§ PROVIDED INFORMATION:
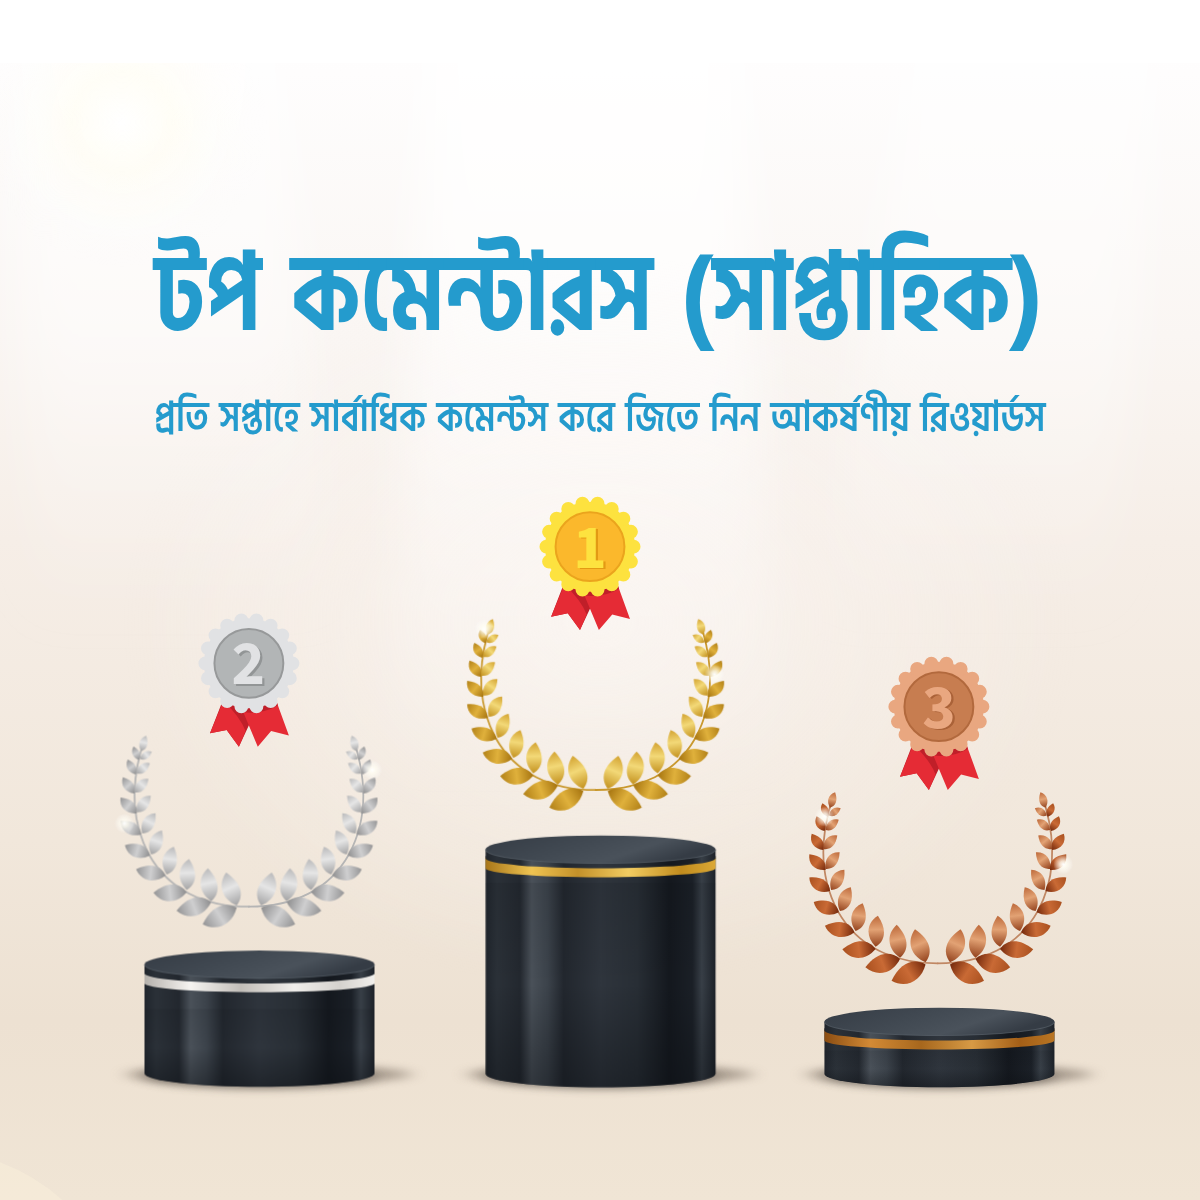
<!DOCTYPE html>
<html lang="bn">
<head>
<meta charset="utf-8">
<title>টপ কমেন্টারস (সাপ্তাহিক)</title>
<link rel="stylesheet" href="https://fonts.googleapis.com/css2?family=Hind+Siliguri:wght@600;700&family=Source+Sans+3:wght@700&display=swap">
<style>
:root{
  --blue:#249bcd;
  --ribbon:#e52b35; --ribbon-dark:#c01f29;
  --cream:#efe4d5;
}
*{margin:0;padding:0;box-sizing:border-box}
html,body{width:1200px;height:1200px;overflow:hidden;background:#fff}
.poster{display:block;width:1200px;height:1200px}
.headline{font:700 96px "Hind Siliguri",sans-serif;word-spacing:8px;fill:var(--blue)}
.tagline{font:600 38px "Hind Siliguri",sans-serif;word-spacing:2px;fill:var(--blue)}
.rank{font:700 57px "Source Sans 3",sans-serif;text-anchor:middle}
.gold{--rim:#fde23f;--face:#fbb82c;--ring:#eba41d;--shade:#e39a14;--leaf-a:url(#gold-dark);--leaf-b:url(#gold-light);--stem:#c9992f}
.silver{--rim:#e1e2e4;--face:#b2b5b6;--ring:#97999a;--shade:#929596;--leaf-a:url(#silver-dark);--leaf-b:url(#silver-light);--stem:#b5b5b5}
.bronze{--rim:#e9a780;--face:#c77d50;--ring:#b2693d;--shade:#aa6238;--leaf-a:url(#bronze-dark);--leaf-b:url(#bronze-light);--stem:#c08763}
.leaf-outer{fill:var(--leaf-a)}
.leaf-inner{fill:var(--leaf-b)}
.stem{fill:none;stroke:var(--stem);stroke-width:1.6;stroke-linecap:round}
.rim{fill:var(--rim)}
.scallop{fill:none;stroke:var(--rim);stroke-width:12.5;stroke-linecap:round;stroke-dasharray:0 1}
.face{fill:var(--face);stroke:var(--ring);stroke-width:1.8}
.rank-face{fill:var(--rim)}
.rank-shade{fill:var(--shade)}
</style>
</head>
<body>
<svg class="poster" viewBox="0 0 1080 1080" xmlns="http://www.w3.org/2000/svg">
<defs>
  <linearGradient id="backdrop" x2="0" y2="1">
    <stop offset="0" stop-color="#fff"/><stop offset=".06" stop-color="#fefdfd"/>
    <stop offset=".28" stop-color="#faf6f3"/><stop offset=".45" stop-color="#f6eee7"/>
    <stop offset=".7" stop-color="#f1e7db"/><stop offset=".85" stop-color="#ede1d2"/>
    <stop offset="1" stop-color="#f0e5d5"/>
  </linearGradient>
  <linearGradient id="beam" x2="0" y2="1">
    <stop offset="0" stop-color="#fff"/><stop offset=".5" stop-color="#fff" stop-opacity=".8"/>
    <stop offset="1" stop-color="#fff" stop-opacity="0"/>
  </linearGradient>
  <radialGradient id="haze"><stop offset="0" stop-color="#fdf9f7" stop-opacity=".9"/><stop offset="1" stop-color="#fdf9f7" stop-opacity="0"/></radialGradient>
  <radialGradient id="sparkle"><stop offset="0" stop-color="#fff"/><stop offset=".35" stop-color="#fffdf2" stop-opacity=".8"/><stop offset="1" stop-color="#fff" stop-opacity="0"/></radialGradient>
  <filter id="blur-beam" x="-40%" y="-20%" width="180%" height="140%"><feGaussianBlur stdDeviation="22"/></filter>
  <filter id="blur-floor" x="-30%" y="-150%" width="160%" height="400%"><feGaussianBlur stdDeviation="8 4"/></filter>

  <linearGradient id="column">
    <stop offset="0" stop-color="#20252c"/><stop offset=".05" stop-color="#2b3138"/>
    <stop offset=".15" stop-color="#23282f"/><stop offset=".2" stop-color="#4a5159"/>
    <stop offset=".27" stop-color="#3c434b"/><stop offset=".34" stop-color="#22272e"/>
    <stop offset=".5" stop-color="#2f353d"/><stop offset=".66" stop-color="#282e35"/>
    <stop offset=".8" stop-color="#14181e"/><stop offset=".9" stop-color="#1b2027"/>
    <stop offset=".94" stop-color="#383f47"/><stop offset="1" stop-color="#1d2229"/>
  </linearGradient>
  <linearGradient id="column-fade" x2="0" y2="1"><stop offset="0" stop-color="#0b0e12" stop-opacity=".1"/><stop offset=".5" stop-color="#0b0e12" stop-opacity="0"/><stop offset="1" stop-color="#0b0e12" stop-opacity=".4"/></linearGradient>
  <linearGradient id="plate" x2="1" y2=".35"><stop offset="0" stop-color="#353c45"/><stop offset=".45" stop-color="#414952"/><stop offset=".75" stop-color="#4a525b"/><stop offset="1" stop-color="#353c45"/></linearGradient>
  <linearGradient id="band-gold"><stop offset="0" stop-color="#a9771a"/><stop offset=".2" stop-color="#f0c452"/><stop offset=".4" stop-color="#c4912a"/><stop offset=".62" stop-color="#f3cd62"/><stop offset=".85" stop-color="#c28c1e"/><stop offset="1" stop-color="#dca936"/></linearGradient>
  <linearGradient id="band-silver"><stop offset="0" stop-color="#b5b1ac"/><stop offset=".2" stop-color="#f6f4f1"/><stop offset=".42" stop-color="#c2beb9"/><stop offset=".65" stop-color="#f0eeeb"/><stop offset=".85" stop-color="#d5d2ce"/><stop offset="1" stop-color="#f2f0ed"/></linearGradient>
  <linearGradient id="band-bronze"><stop offset="0" stop-color="#8b4d12"/><stop offset=".2" stop-color="#d38a35"/><stop offset=".42" stop-color="#a7671d"/><stop offset=".64" stop-color="#d79a45"/><stop offset=".85" stop-color="#a45f17"/><stop offset="1" stop-color="#b97523"/></linearGradient>

  <linearGradient id="gold-dark"><stop offset="0" stop-color="#a67410"/><stop offset=".5" stop-color="#e0b13c"/><stop offset="1" stop-color="#b28118"/></linearGradient>
  <linearGradient id="gold-light"><stop offset="0" stop-color="#c4921f"/><stop offset=".55" stop-color="#f3d978"/><stop offset="1" stop-color="#d3a331"/></linearGradient>
  <linearGradient id="silver-dark"><stop offset="0" stop-color="#8e8e8f"/><stop offset=".5" stop-color="#cfcfd0"/><stop offset="1" stop-color="#949495"/></linearGradient>
  <linearGradient id="silver-light"><stop offset="0" stop-color="#a3a3a4"/><stop offset=".55" stop-color="#e6e6e6"/><stop offset="1" stop-color="#b9b9ba"/></linearGradient>
  <linearGradient id="bronze-dark"><stop offset="0" stop-color="#74290c"/><stop offset=".5" stop-color="#c96a35"/><stop offset="1" stop-color="#a9501f"/></linearGradient>
  <linearGradient id="bronze-light"><stop offset="0" stop-color="#93421d"/><stop offset=".55" stop-color="#e2a274"/><stop offset="1" stop-color="#bd693a"/></linearGradient>

  <path id="leaf" d="M0 0C5-9 15-10.500 27-3C21 7.500 9 8.500 0 0Z"/>

  <g id="laurel-branch">
    <path class="stem" d="M0 155C40 155 72 140 90 108C104 82 107 50 97 14"/>
    <g class="leaf-outer">
      <use href="#leaf" transform="translate(11 156) rotate(32) scale(1.25)"/>
      <use href="#leaf" transform="translate(34 151) rotate(20) scale(1.18)"/>
      <use href="#leaf" transform="translate(56 142) rotate(7) scale(1.1)"/>
      <use href="#leaf" transform="translate(75 127) rotate(-6) scale(1)"/>
      <use href="#leaf" transform="translate(89 109) rotate(-16) scale(.9)"/>
      <use href="#leaf" transform="translate(97 90) rotate(-27) scale(.82)"/>
      <use href="#leaf" transform="translate(101 71) rotate(-38) scale(.75)"/>
      <use href="#leaf" transform="translate(103 53) rotate(-48) scale(.66)"/>
      <use href="#leaf" transform="translate(102 36) rotate(-56) scale(.56)"/>
      <use href="#leaf" transform="translate(99 23) rotate(-62) scale(.48)"/>
    </g>
    <g class="leaf-inner">
      <use href="#leaf" transform="translate(11 154) rotate(-66) scale(1.15)"/>
      <use href="#leaf" transform="translate(34 150) rotate(-78) scale(1.1)"/>
      <use href="#leaf" transform="translate(56 140) rotate(-88) scale(1.03)"/>
      <use href="#leaf" transform="translate(74 126) rotate(-98) scale(.95)"/>
      <use href="#leaf" transform="translate(88 108) rotate(-108) scale(.87)"/>
      <use href="#leaf" transform="translate(96 89) rotate(-117) scale(.8)"/>
      <use href="#leaf" transform="translate(101 70) rotate(-124) scale(.72)"/>
      <use href="#leaf" transform="translate(103 52) rotate(-130) scale(.64)"/>
      <use href="#leaf" transform="translate(101 35) rotate(-136) scale(.55)"/>
      <use href="#leaf" transform="translate(98 22) rotate(-142) scale(.46)"/>
      <use href="#leaf" transform="translate(97 15) rotate(-102) scale(.54)"/>
    </g>
  </g>
  <g id="laurel">
    <use href="#laurel-branch"/>
    <use href="#laurel-branch" transform="scale(-1 1)"/>
  </g>

  <g id="medal">
    <g class="ribbons">
      <path d="M-23 32L-35 63L-20 60L-9 75L6 43L0 30Z" fill="var(--ribbon-dark)"/>
      <path d="M-23 34L-35 63L-20 60L-9 75L-3 61Q-8 48-23 34Z" fill="var(--ribbon)"/>
      <path d="M24 32L36 65L20 61L8 75L-5 44L0 30Z" fill="var(--ribbon)"/>
      <path d="M-5 44Q12 46 26 38L24 30L0 30Z" fill="var(--ribbon-dark)"/>
    </g>
    <circle class="rim" r="40.500"/>
    <circle class="scallop" r="39.200" pathLength="18"/>
    <circle class="face" r="31"/>
  </g>

  <g id="podium-cap">
    <path d="M0 0V8A103.500 9 0 0 0 207 8V0Z" fill="url(#column)"/>
    <ellipse cx="103.500" rx="103.500" ry="12.500" fill="url(#plate)"/>
    <path d="M0 0A103.500 12.500 0 0 0 207 0" fill="none" stroke="#59616a" stroke-width="1" opacity=".7"/>
  </g>
  <path id="podium-band" d="M0 7V17A103.500 8 0 0 0 207 17V7Z"/>
  <g id="floor-shadow">
    <ellipse cx="112" cy="0" rx="128" ry="9" fill="#7d7064" opacity=".6" filter="url(#blur-floor)"/>
    <ellipse cx="104" cy="2" rx="104" ry="11" fill="#4c443d" opacity=".55" filter="url(#blur-floor)"/>
  </g>
  <circle id="glint" r="9" fill="url(#sparkle)"/>
</defs>

<g id="stage-backdrop">
  <rect width="1080" height="1080" fill="url(#backdrop)"/>
  <g filter="url(#blur-beam)">
    <path d="M10 0H250L300 560H30Z" fill="url(#beam)" opacity=".55"/>
    <path d="M385 0H665L700 700H350Z" fill="url(#beam)" opacity=".75"/>
    <path d="M820 0H1050L1000 560H740Z" fill="url(#beam)" opacity=".5"/>
  </g>
  <ellipse cx="540" cy="560" rx="430" ry="330" fill="url(#haze)" opacity=".6"/>
  <ellipse cx="110" cy="110" rx="130" ry="130" fill="url(#sparkle)" opacity=".8"/>
  <rect width="1080" height="57" fill="#fff"/>
  <path d="M0 1046Q32 1058 56 1080H0Z" fill="#f7ecd9" opacity=".7"/>
</g>

<g id="heading">
  <text class="headline" x="139" y="297" textLength="798" lengthAdjust="spacingAndGlyphs">টপ কমেন্টারস (সাপ্তাহিক)</text>
  <text class="tagline" x="139" y="388" textLength="802" lengthAdjust="spacingAndGlyphs">প্রতি সপ্তাহে সার্বাধিক কমেন্টস করে জিতে নিন আকর্ষণীয় রিওয়ার্ডস</text>
</g>

<g id="second-place" class="silver">
  <use href="#floor-shadow" x="130" y="967"/>
  <g transform="translate(130 868)">
    <path id="column-second" d="M0 6V98A103.500 12 0 0 0 207 98V6Z" fill="url(#column)"/>
    <use href="#podium-band" fill="url(#band-silver)"/>
    <path d="M0 40V98A103.500 12 0 0 0 207 98V40Z" fill="url(#column-fade)"/>
    <use href="#podium-cap"/>
  </g>
  <use href="#laurel" x="224" y="661"/>
  <use href="#glint" x="335" y="693"/>
  <use href="#glint" x="112" y="741"/>
  <g transform="translate(224 597)">
    <use href="#medal"/>
    <text class="rank rank-shade" x="1.500" y="20.500" aria-hidden="true">2</text>
    <text class="rank rank-face" x="-.5" y="19">2</text>
  </g>
</g>

<g id="first-place" class="gold">
  <use href="#floor-shadow" x="437" y="967"/>
  <g transform="translate(437 764.500)">
    <path d="M0 6V202A103.500 12 0 0 0 207 202V6Z" fill="url(#column)"/>
    <path d="M0 30V202A103.500 12 0 0 0 207 202V30Z" fill="url(#column-fade)"/>
    <use href="#podium-band" fill="url(#band-gold)"/>
    <use href="#podium-cap"/>
  </g>
  <use href="#laurel" x="536" y="556"/>
  <use href="#glint" x="643" y="607"/>
  <use href="#glint" x="436" y="566"/>
  <g transform="translate(531 492)">
    <use href="#medal"/>
    <text class="rank rank-shade" x="2" y="20.500" aria-hidden="true">1</text>
    <text class="rank rank-face" x="0" y="19">1</text>
  </g>
</g>

<g id="third-place" class="bronze">
  <use href="#floor-shadow" x="742" y="967"/>
  <g transform="translate(742 919.500)">
    <path d="M0 6V47A103.500 12 0 0 0 207 47V6Z" fill="url(#column)"/>
    <path d="M0 26V47A103.500 12 0 0 0 207 47V26Z" fill="url(#column-fade)"/>
    <use href="#podium-band" fill="url(#band-bronze)"/>
    <use href="#podium-cap"/>
  </g>
  <use href="#laurel" x="844" y="712"/>
  <use href="#glint" x="742" y="735"/>
  <use href="#glint" x="957" y="778"/>
  <g transform="translate(845 636)">
    <use href="#medal"/>
    <text class="rank rank-shade" x="2" y="20.500" aria-hidden="true">3</text>
    <text class="rank rank-face" x="0" y="19">3</text>
  </g>
</g>
</svg>
</body>
</html>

§ WHAT YOU HAVE TO DO: Pictures stay out. Repeat only the lines from the beginning of the data through the line that has "--ribbon:#e52b35; --ribbon-dark:#c01f29;".

§ TASK ANSWER:
<!DOCTYPE html>
<html lang="bn">
<head>
<meta charset="utf-8">
<title>টপ কমেন্টারস (সাপ্তাহিক)</title>
<link rel="stylesheet" href="https://fonts.googleapis.com/css2?family=Hind+Siliguri:wght@600;700&family=Source+Sans+3:wght@700&display=swap">
<style>
:root{
  --blue:#249bcd;
  --ribbon:#e52b35; --ribbon-dark:#c01f29;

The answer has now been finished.